Insects can ruin a camping trip. You need a Repellent which works. These guys are the solution. There has been a move by the touchy-feely crowd to bombard us with ‘natural’ ones which will see you eaten alive. Be warned. The product must have Deet (not so much it melts your raincoat, but lots). And if you are going somewhere which you know is seriously infested (eg with murderous giant sandflies – like the West Coast and Fiordland NZ) then it’s good if it also contains another repellent as well, eg Dimp. I usually use Ultraguard which has 30% of each! If you are allergic to either of these products, stay home!
Even so, you do get bitten occasionally (and those NZ sandflies can turn me into something which resembles the surface of the moon – only monstrously itchy!) Unexpectedly unprotected spots need to be considered. The part of your hair. Most caps, for example, have a gap where they adjust at the back. Some hiking shirts are (thoughtfully?) provided with (non insect screened) vents. Some materials are too open-woven so that those nasty probosci can punch right through them. I choose close woven lightweight nylon in those circumstances, even though you end up smelling like a horse! Wool is better. Icebreaker has a nice new shirt, the Departure 2 which should be considered.
The very best thing when you do get bitten and are itching to death is an antihistamine cream (banned in Australia – what a weird nanny-state we live in!) called Anthisan. You can buy it from the Ta Anau Pharmacy. I’m sure they would be only too happy to send you some if you rang. You can now order it online: http://www.theultralighthiker.com/end-the-misery-of-insect-bites/

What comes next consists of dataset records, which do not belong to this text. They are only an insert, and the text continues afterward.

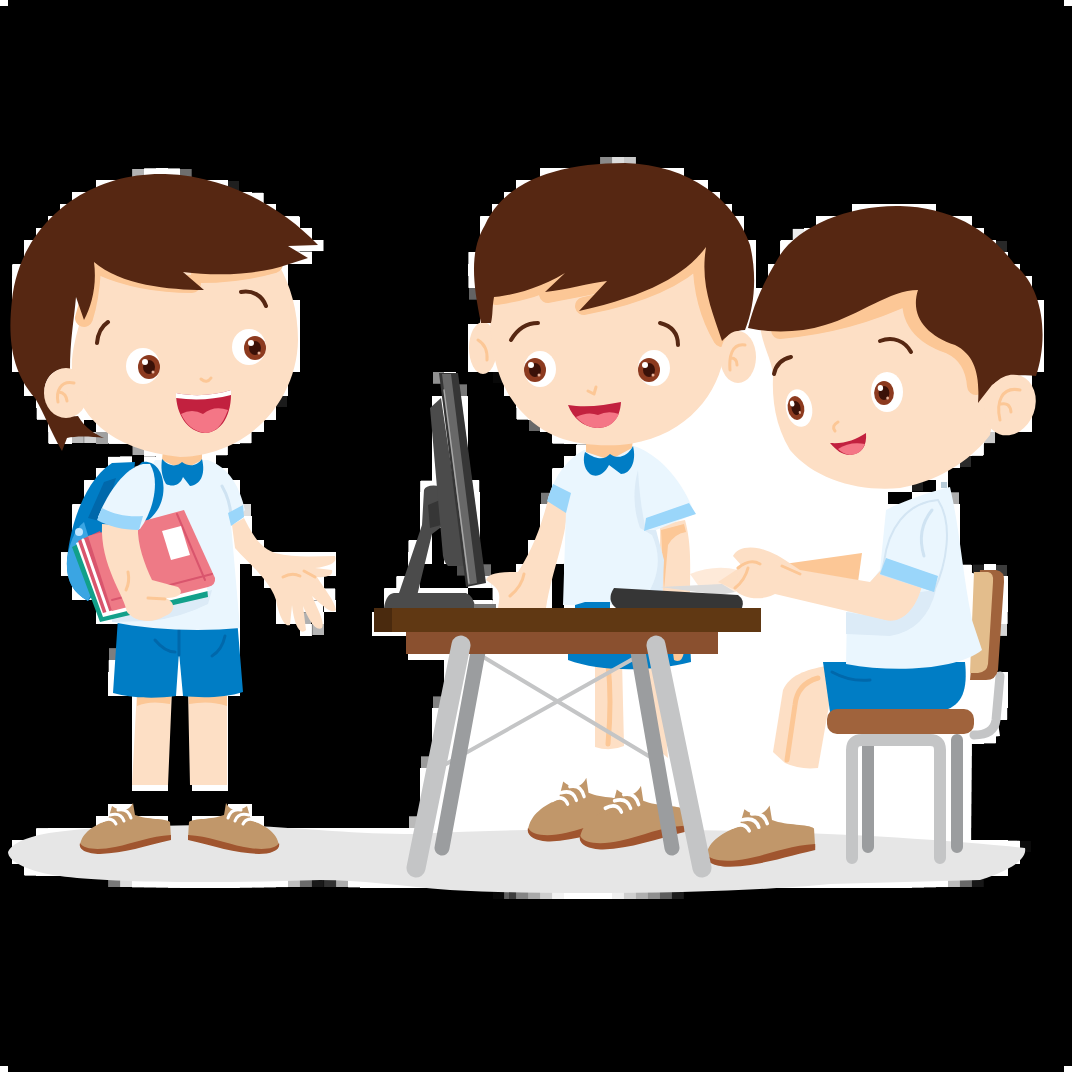
<!DOCTYPE html>
<html lang="en">
<head>
<meta charset="utf-8">
<title>Three schoolboys at a computer desk</title>
<style>
:root{--night:#000;--paper:#fff;--skin:#fddfc5;--skin-shade:#fcc796;--hair:#562712;--shirt:#eaf6fe;--shirt-shade:#dcebf7;--trim:#9ad6fa;--blue:#007dc5;--blue-deep:#0068ab;--shoe:#c1976a;--sole:#a0552f;--desk-top:#603813;--desk-rail:#8a502f;--seat:#a0633c;--metal:#c4c5c6;--metal-dark:#9b9d9f;--gear:#4b4b4b;--gear-dark:#363636;--ground:#e6e6e6;--mouth:#c2213f;--tongue:#f47686;--pink:#ee7a86;--teal:#12a08a}
html,body{margin:0;background:var(--night)}
body{width:1072px;height:1072px;overflow:hidden}
svg{display:block}
.paper{fill:var(--paper)}.skin{fill:var(--skin)}.skin-shade{fill:var(--skin-shade)}.hair{fill:var(--hair)}
.shirt{fill:var(--shirt)}.shirt-shade{fill:var(--shirt-shade)}.trim{fill:var(--trim)}
.blue{fill:var(--blue)}.blue-deep{fill:var(--blue-deep)}
.mouth{fill:var(--mouth)}.tongue{fill:var(--tongue)}
.gear{fill:var(--gear)}.gear-dark{fill:var(--gear-dark)}
.line{fill:none;stroke-linecap:round;stroke-linejoin:round}
.brow{stroke:var(--hair);stroke-width:4}
.crease{stroke:var(--skin-shade);stroke-width:3}
.hairline{stroke:var(--skin-shade);stroke-width:18}
.fold{stroke:#cfe3f2;stroke-width:3}
.metal{stroke:var(--metal)}.metal-dark{stroke:var(--metal-dark)}
</style>
</head>
<body>
<svg width="1072" height="1072" viewBox="0 0 1072 1072" role="img" aria-label="Three boys in school uniform around a desk with a computer">
<defs>
<filter id="stepped-edge" filterUnits="userSpaceOnUse" x="0" y="0" width="1072" height="1072" color-interpolation-filters="sRGB">
<feFlood x="5" y="5" width="2" height="2" flood-color="#fff" result="dot"/>
<feComposite in="dot" in2="dot" operator="over" x="0" y="0" width="12" height="12" result="cell"/>
<feTile in="cell" result="grid"/>
<feMorphology in="SourceAlpha" operator="dilate" radius="1" result="grown"/>
<feComposite in="grid" in2="grown" operator="in"/>
<feMorphology operator="dilate" radius="5" result="edge"/>
<feMerge><feMergeNode in="edge"/><feMergeNode in="SourceGraphic"/></feMerge>
</filter>
<g id="iris"><ellipse rx="11" ry="12" fill="#8c3a1f"/><ellipse rx="6" ry="7" fill="#3a1108"/><circle cx="-4" cy="-5" r="3" fill="#fff"/><circle cx="4" cy="5" r="1.5" fill="#e9b49c"/></g>
<g id="shoe">
<path fill="var(--shoe)" d="M80 845C82 832 95 825 108 820L112 806C120 812 128 812 133 803L135 815C148 820 165 818 170 822L171 838C140 845 125 852 100 853C88 853 80 850 80 845Z"/>
<path fill="var(--sole)" d="M80 843C84 850 100 850 115 847C135 843 150 836 171 835V840C145 846 125 853 100 854C88 854 78 850 80 843Z"/>
<path class="line" stroke="#fff" stroke-width="3" d="M102 821Q112 816 116 824M110 815Q121 812 124 821M118 810Q128 808 131 818"/>
</g>
</defs>

<rect width="1072" height="1072" fill="var(--night)"/>
<path class="paper" d="M0 0H8V6H0ZM1064 0H1072V6H1064ZM0 1066H8V1072H0ZM1064 1066H1072V1072H1064Z"/>

<g filter="url(#stepped-edge)">
<path id="open-space" class="paper" d="M630 447L715 385L735 340L755 322L775 340L780 430L850 486L884 490L886 514L915 508L948 500L962 570L976 574L1000 736L966 740L965 850H430L470 640L630 600Z"/>
<path id="ground" fill="var(--ground)" d="M8 852C20 830 80 826 230 825C300 827 350 834 415 834C600 824 850 830 1025 848C1028 862 1000 874 980 880L830 884C740 893 560 896 450 890C400 886 360 880 320 880C200 884 100 882 60 876C30 872 8 862 8 852Z"/>

<g id="standing-boy">
<path class="skin" d="M137 690H172L168 785H132ZM188 690H227V785H190Z"/>
<path class="skin-shade" d="M137 696H171L170 704Q150 700 137 706ZM189 696H227V706Q210 700 189 704Z"/>
<use href="#shoe"/><use href="#shoe" transform="matrix(-1 0 0 1 359 0)"/>
<path class="blue" d="M118 618H237L243 692C225 698 200 698 183 696L179 652L176 696C155 699 130 698 113 693Z"/>
<path class="line" stroke="var(--blue-deep)" stroke-width="3" d="M179 630V655M155 640Q165 652 175 652M225 636Q222 650 212 656"/>
<path class="blue" d="M112 463C85 480 70 525 67 560C66 580 72 592 88 601L125 560L135 462Z"/>
<path fill="#3aa5e3" d="M67 560C66 580 72 592 88 601L100 575L84 522C74 530 69 545 67 560Z"/>
<path class="blue-deep" d="M88 518L104 482L116 478L103 522Z"/>
<circle cx="79" cy="532" r="4" fill="#bfe6ff"/>
<path class="skin" d="M232 525L244 518C255 540 262 548 275 553C295 558 315 556 335 556C338 562 330 566 315 568L332 570C334 576 325 578 317 577C325 590 334 600 336 610C332 614 325 608 312 596C318 610 325 622 322 628C315 632 308 618 303 606L306 630C300 636 294 625 292 605L290 625C284 628 278 612 276 600C270 580 245 560 235 548Z"/>
<path class="line crease" stroke-width="2" d="M283 577Q292 572 300 576M304 571L315 577"/>
<path class="shirt" d="M155 460L208 460C230 468 240 488 245 510L231 524L240 628C200 632 150 630 112 622L125 520Z"/>
<path class="shirt-shade" d="M150 610L212 590L208 604Q180 618 150 621L112 622V612Z"/>
<path class="line fold" d="M222 486Q230 500 231 516"/>
<path class="trim" d="M228 513L243 505L244 517L231 526Z"/>
<path class="blue" d="M142 462C156 460 166 474 163 495C160 512 150 520 138 528L130 522C146 512 154 500 154 485C153 472 146 468 138 466Z"/>
<g id="books">
<path fill="var(--teal)" d="M72 547L82 542L106 610L207 587L208 597L100 622Z"/>
<path class="paper" d="M76 543L84 540L108 606L207 584L208 591L103 617Z"/>
<path fill="#d9556d" d="M78 541L100 531L128 606L103 613Z"/>
<path fill="var(--pink)" d="M88 536L184 510L215 578Q216 585 208 587L112 611Z"/>
<path class="line" stroke="#d9556d" stroke-width="2" d="M112 600L212 574M177 514L205 580"/>
<path class="line" stroke="#fff" stroke-width="3" d="M83 540L108 612"/>
<path class="paper" d="M162 531L181 526L190 555L171 560Z"/>
</g>
<path class="skin" d="M102 524L138 526C137 545 145 565 152 580L178 587C184 592 181 598 165 598C177 602 175 613 165 616C152 624 135 622 127 612C124 595 100 565 102 524Z"/>
<path class="line crease" d="M126 590Q130 582 128 572M165 599L148 598"/>
<path class="shirt" d="M143 464C125 468 108 492 98 517C110 526 125 530 140 529C154 510 160 480 150 464Z"/>
<path class="trim" d="M102 508C115 515 128 517 143 516L139 530C122 530 108 526 97 520Z"/>
<path class="skin-shade" d="M164 440H202V460L183 470L162 460Z"/>
<path class="blue" d="M162 459C170 468 178 466 182 462C190 468 198 465 202 459C206 475 200 485 190 486L183 477C180 486 172 487 166 484C161 475 161 467 162 459Z"/>
<path class="skin" d="M95 262C90 300 70 340 72 370C75 415 110 450 180 457C250 455 297 400 298 340C298 310 290 285 279 265L190 255Z"/>
<path class="line hairline" d="M92 270Q90 300 84 318M100 266Q140 284 192 284M200 274Q240 274 274 264"/>
<path class="hair" d="M62 451C50 430 45 415 35 398C10 370 8 335 12 300C20 225 85 172 165 174C230 176 285 210 318 245L288 246L308 258L280 267C250 275 215 276 183 272L204 290C170 290 120 285 94 262C97 285 92 305 84 320L76 297C74 320 70 340 70 370C55 365 42 380 45 395C48 412 62 418 78 416C85 428 95 434 104 438C90 436 75 436 67 438Z"/>
<ellipse class="skin" cx="66" cy="393" rx="22" ry="25"/>
<path class="line crease" d="M74 383C60 380 56 392 58 402M59 392Q66 393 67 401"/>
<path class="line brow" d="M97 343C98 332 102 326 108 322M241 292C252 290 262 295 266 306"/>
<ellipse class="paper" cx="143" cy="366" rx="17" ry="18"/><use href="#iris" x="149" y="367"/>
<ellipse class="paper" cx="249" cy="347" rx="17" ry="18"/><use href="#iris" x="255" y="348"/>
<path class="line crease" d="M201 379Q207 384 211 378"/>
<path class="mouth" d="M176 393C195 397 215 395 231 390C232 415 222 432 205 433C188 432 176 415 176 393Z"/>
<path class="paper" d="M176 393C195 397 215 395 231 390V395Q204 402 176 398Z"/>
<path class="tongue" d="M181 414Q192 408 203 414Q214 405 228 410C222 427 214 433 205 433Q189 431 181 414Z"/>
</g>

<g id="middle-boy">
<path class="skin" d="M595 660H622L624 746Q610 752 595 747ZM634 660H660L668 758L646 740Z"/>
<path class="line" stroke="var(--skin-shade)" stroke-width="5" d="M608 664Q612 700 608 744"/>
<use href="#shoe" transform="matrix(1.1 0 0 1.25 440 -226)"/>
<use href="#shoe" transform="matrix(1.15 0 0 1.25 488 -218)"/>
<path class="blue" d="M568 640H690L691 662C650 672 600 672 568 660Z"/>
<path class="skin-shade" d="M672 646L684 652Q682 664 674 660Z"/>
<path class="skin" d="M548 500L567 510C566 540 552 570 546 608H498C500 595 502 590 486 580C488 573 500 572 518 572C532 550 540 530 548 500Z"/>
<path class="line crease" d="M510 596Q522 586 524 574"/>
<path class="skin" d="M660 525L685 520C692 545 690 570 690 605H660Z"/>
<path class="skin-shade" d="M661 530L684 524L686 532Q674 534 668 545L664 590Z"/>
<path class="shirt" d="M584 450L634 446C660 455 682 480 695 514L656 530L664 605H563L566 510L548 498C555 475 568 458 584 450Z"/>
<path class="shirt-shade" d="M638 470Q640 505 646 530L656 530L664 560L662 605H640Q668 570 652 535L640 528Q630 500 638 470Z"/>
<path class="trim" d="M553 484L571 493L566 513L547 501ZM646 518L689 503L696 514L644 531Z"/>
<path class="blue" d="M575 605L585 602H610V608H575Z"/>
<path class="skin-shade" d="M586 438H633L632 448L610 460L586 452Z"/>
<path class="blue" d="M585 452C600 462 606 458 610 454C618 460 628 456 633 446C637 462 630 474 621 474L609 465C604 475 596 478 590 474C583 468 583 458 585 452Z"/>
<ellipse class="skin" cx="483" cy="348" rx="14" ry="26"/>
<path class="line crease" d="M478 340Q488 346 487 360"/>
<path class="skin" d="M490 305C489 350 498 385 520 410C545 438 575 447 620 445C680 440 715 400 723 360L738 330L705 250L560 270Z"/>
<path class="line hairline" d="M496 296Q530 292 562 276M548 294L600 284M584 306Q668 290 702 254Q700 300 722 338"/>
<path class="hair" d="M481 323C472 280 470 250 485 225C505 180 560 163 625 163C690 165 735 200 750 245C757 275 755 305 745 330C735 330 728 335 722 341C712 310 700 285 706 247C685 275 650 295 579 311L607 281C590 283 565 290 545 292L565 273C540 288 515 295 494 297C492 308 493 315 491 323Z"/>
<ellipse class="skin" cx="738" cy="357" rx="18" ry="26"/>
<path class="line crease" d="M745 345C731 343 729 358 730 370M731 358Q737 358 737 365"/>
<path class="line brow" d="M511 340C518 328 528 323 538 323M660 323C672 326 678 334 678 345"/>
<ellipse class="paper" cx="540" cy="369" rx="16" ry="18"/><use href="#iris" x="535" y="370"/>
<ellipse class="paper" cx="654" cy="368" rx="16" ry="18"/><use href="#iris" x="649" y="370"/>
<path class="line crease" d="M588 391L594 394L596 387"/>
<path class="mouth" d="M568 405C587 408 605 405 621 402C620 420 610 428 597 428C583 427 573 418 568 405Z"/>
<path class="tongue" d="M576 417Q588 411 598 415Q608 410 619 414C614 425 606 428 597 428Q584 427 576 417Z"/>
</g>

<g id="chair">
<path class="line metal-dark" stroke-width="12" d="M868 847V740M957 847V740"/>
<path class="line metal" stroke-width="9" d="M1000 676L996 720Q994 735 974 735"/>
<path fill="var(--seat)" d="M980 570H996Q1005 571 1004 582L998 670Q996 680 986 680H970Z"/>
<path fill="#e3bd8c" d="M974 572H988Q994 573 993 582L988 664Q987 672 978 673H970Z"/>
</g>

<g id="seated-boy">
<use href="#shoe" transform="matrix(1.2 0 0 1.2 610 -158)"/>
<path class="skin" d="M826 666L830 700L818 768Q800 770 785 763L773 752L783 690C790 675 805 670 826 666Z"/>
<path class="line" stroke="var(--skin-shade)" stroke-width="5" d="M818 678Q797 684 795 705L787 760"/>
<path class="blue" d="M823 662H965C968 690 962 705 945 710L830 712Z"/>
<path class="line" stroke="var(--blue-deep)" stroke-width="3" d="M832 672Q850 682 870 680"/>
<path class="skin-shade" d="M770 566L862 553L858 582L800 580Z"/>
<path class="shirt" d="M886 510C905 500 930 492 950 487C960 530 962 570 972 620L982 650C960 668 900 674 846 664L847 612L880 570Z"/>
<path class="shirt-shade" d="M846 612L884 618Q912 614 920 592L936 590Q926 630 890 636L846 634Z"/>
<path class="skin" d="M881 570L922 586C915 612 900 624 885 620L775 594C760 602 742 598 735 590L718 582L742 566L733 556C738 545 760 543 785 560L800 570L870 582Z"/>
<path class="skin" opacity=".65" d="M690 574Q715 564 738 570L736 592L700 588Z"/>
<path class="line crease" d="M738 568Q750 558 760 564M735 588Q745 580 748 568M782 566L800 574"/>
<path class="shirt" stroke="#d3e5f3" stroke-width="2" d="M884 562C888 530 905 503 938 500C954 525 946 565 934 591L881 574Z"/>
<path class="line fold" d="M932 510Q916 530 924 556"/>
<path class="trim" d="M886 558L938 576L934 592L880 574Z"/>
<path fill="#b7cbd8" d="M941 482H947V488H941Z"/>
<path class="skin" d="M760 325C762 345 772 360 773 375C772 400 775 425 790 450C815 480 860 492 900 488C945 480 975 455 990 435L1000 380L950 280Z"/>
<path class="line hairline" d="M780 330Q850 324 912 294Q906 330 950 345Q974 356 976 386"/>
<path class="hair" d="M748 328C755 300 765 280 780 255C800 225 850 205 900 206C950 207 990 230 1015 265C1045 290 1048 340 1036 376C1020 374 1005 376 992 385L978 403C980 375 975 355 955 345C925 335 910 315 918 290C890 290 860 315 825 325C800 333 770 333 748 328Z"/>
<ellipse class="skin" cx="1010" cy="405" rx="25" ry="31" transform="rotate(20 1010 405)"/>
<path class="line crease" d="M1020 390C1001 386 996 403 1000 420M1001 404Q1010 402 1011 412"/>
<path class="line brow" d="M774 374C776 364 782 359 791 357M880 341C893 336 905 341 911 352"/>
<ellipse class="paper" cx="799" cy="408" rx="13" ry="19" transform="rotate(-12 799 408)"/><use href="#iris" transform="translate(796 408) rotate(-10) scale(.75 1)"/>
<ellipse class="paper" cx="887" cy="392" rx="16" ry="20"/><use href="#iris" transform="translate(884 393) scale(.9 1)"/>
<path class="line crease" d="M838 422Q831 426 835 431"/>
<path class="mouth" d="M830 443C845 444 855 440 866 433C867 446 862 454 850 455C842 455 836 450 830 443Z"/>
<path class="tongue" d="M838 449Q850 441 865 444Q861 455 850 455Q843 454 838 449Z"/>
</g>

<g id="chair-front">
<path class="line metal" stroke-width="12" d="M852 858V750Q852 740 862 740H930Q940 740 940 750V858"/>
<rect x="827" y="709" width="147" height="25" rx="10" fill="var(--seat)"/>
</g>

<g id="computer">
<path class="gear" d="M424 490Q426 484 440 486L448 522L432 534L417 596H398L422 525Z"/>
<path class="gear-dark" d="M428 505L440 500L445 524L430 528Z"/>
<path class="gear" d="M430 408L441 398L466 566L448 566Q444 562 443 556Z"/>
<path class="gear-dark" d="M439 373H458L486 583L466 587Z"/>
<path fill="#686868" d="M442 374H451L477 583L468 585Z"/>
<path class="line" stroke="#a8a8a8" stroke-width="1.5" d="M444 390L469 583"/>
<path class="gear" d="M384 608Q386 594 394 593H466Q474 596 475 608Z"/>
<path fill="#777" d="M474 604H496V608H474Z"/>
<path fill="#dcdcdc" d="M660 587L722 584L735 592L720 595Z"/>
<path class="gear-dark" d="M614 588L738 595Q745 600 742 608H616Q606 600 614 588Z"/>
</g>

<g id="desk">
<path class="line metal" stroke-width="4" d="M480 655L662 764M640 655L446 764"/>
<path class="line metal-dark" stroke-width="15" d="M478 652L442 848M638 652L672 848"/>
<rect x="406" y="631" width="312" height="23" fill="var(--desk-rail)"/>
<rect x="374" y="608" width="387" height="24" fill="var(--desk-top)"/>
<path fill="#4a2a0e" d="M374 608H392V632H374Z"/>
<path class="line metal" stroke-width="19" d="M461 645L416 868M656 645L702 868"/>
</g>
</g>
</svg>
</body>
</html>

If you are going to sleep in a tent, make sure that it has the finest nano no-see-um bug mesh which excludes all the nasties (including leeches). I might even consider sleeping in such a tent if I was camping in the Canadian Arctic (eg canoeing the Kazan River) as the blackflies are simply murderous there. ‘Warmies’ also seem to be unaware that the chiefest ‘problem’ facing Arctic explorers (save cold and polies) were mozzies and (in the past) malaria!
I generally only take a 16 gram Sea to Summit head net to ward off biting insects. Unless you are going to retreat permanently to a bug-sprayed tent, you’re going to be out and about with the little guys most times. At least a head net gives you all-over cover at nights when the rest of you is in your sleeping bag.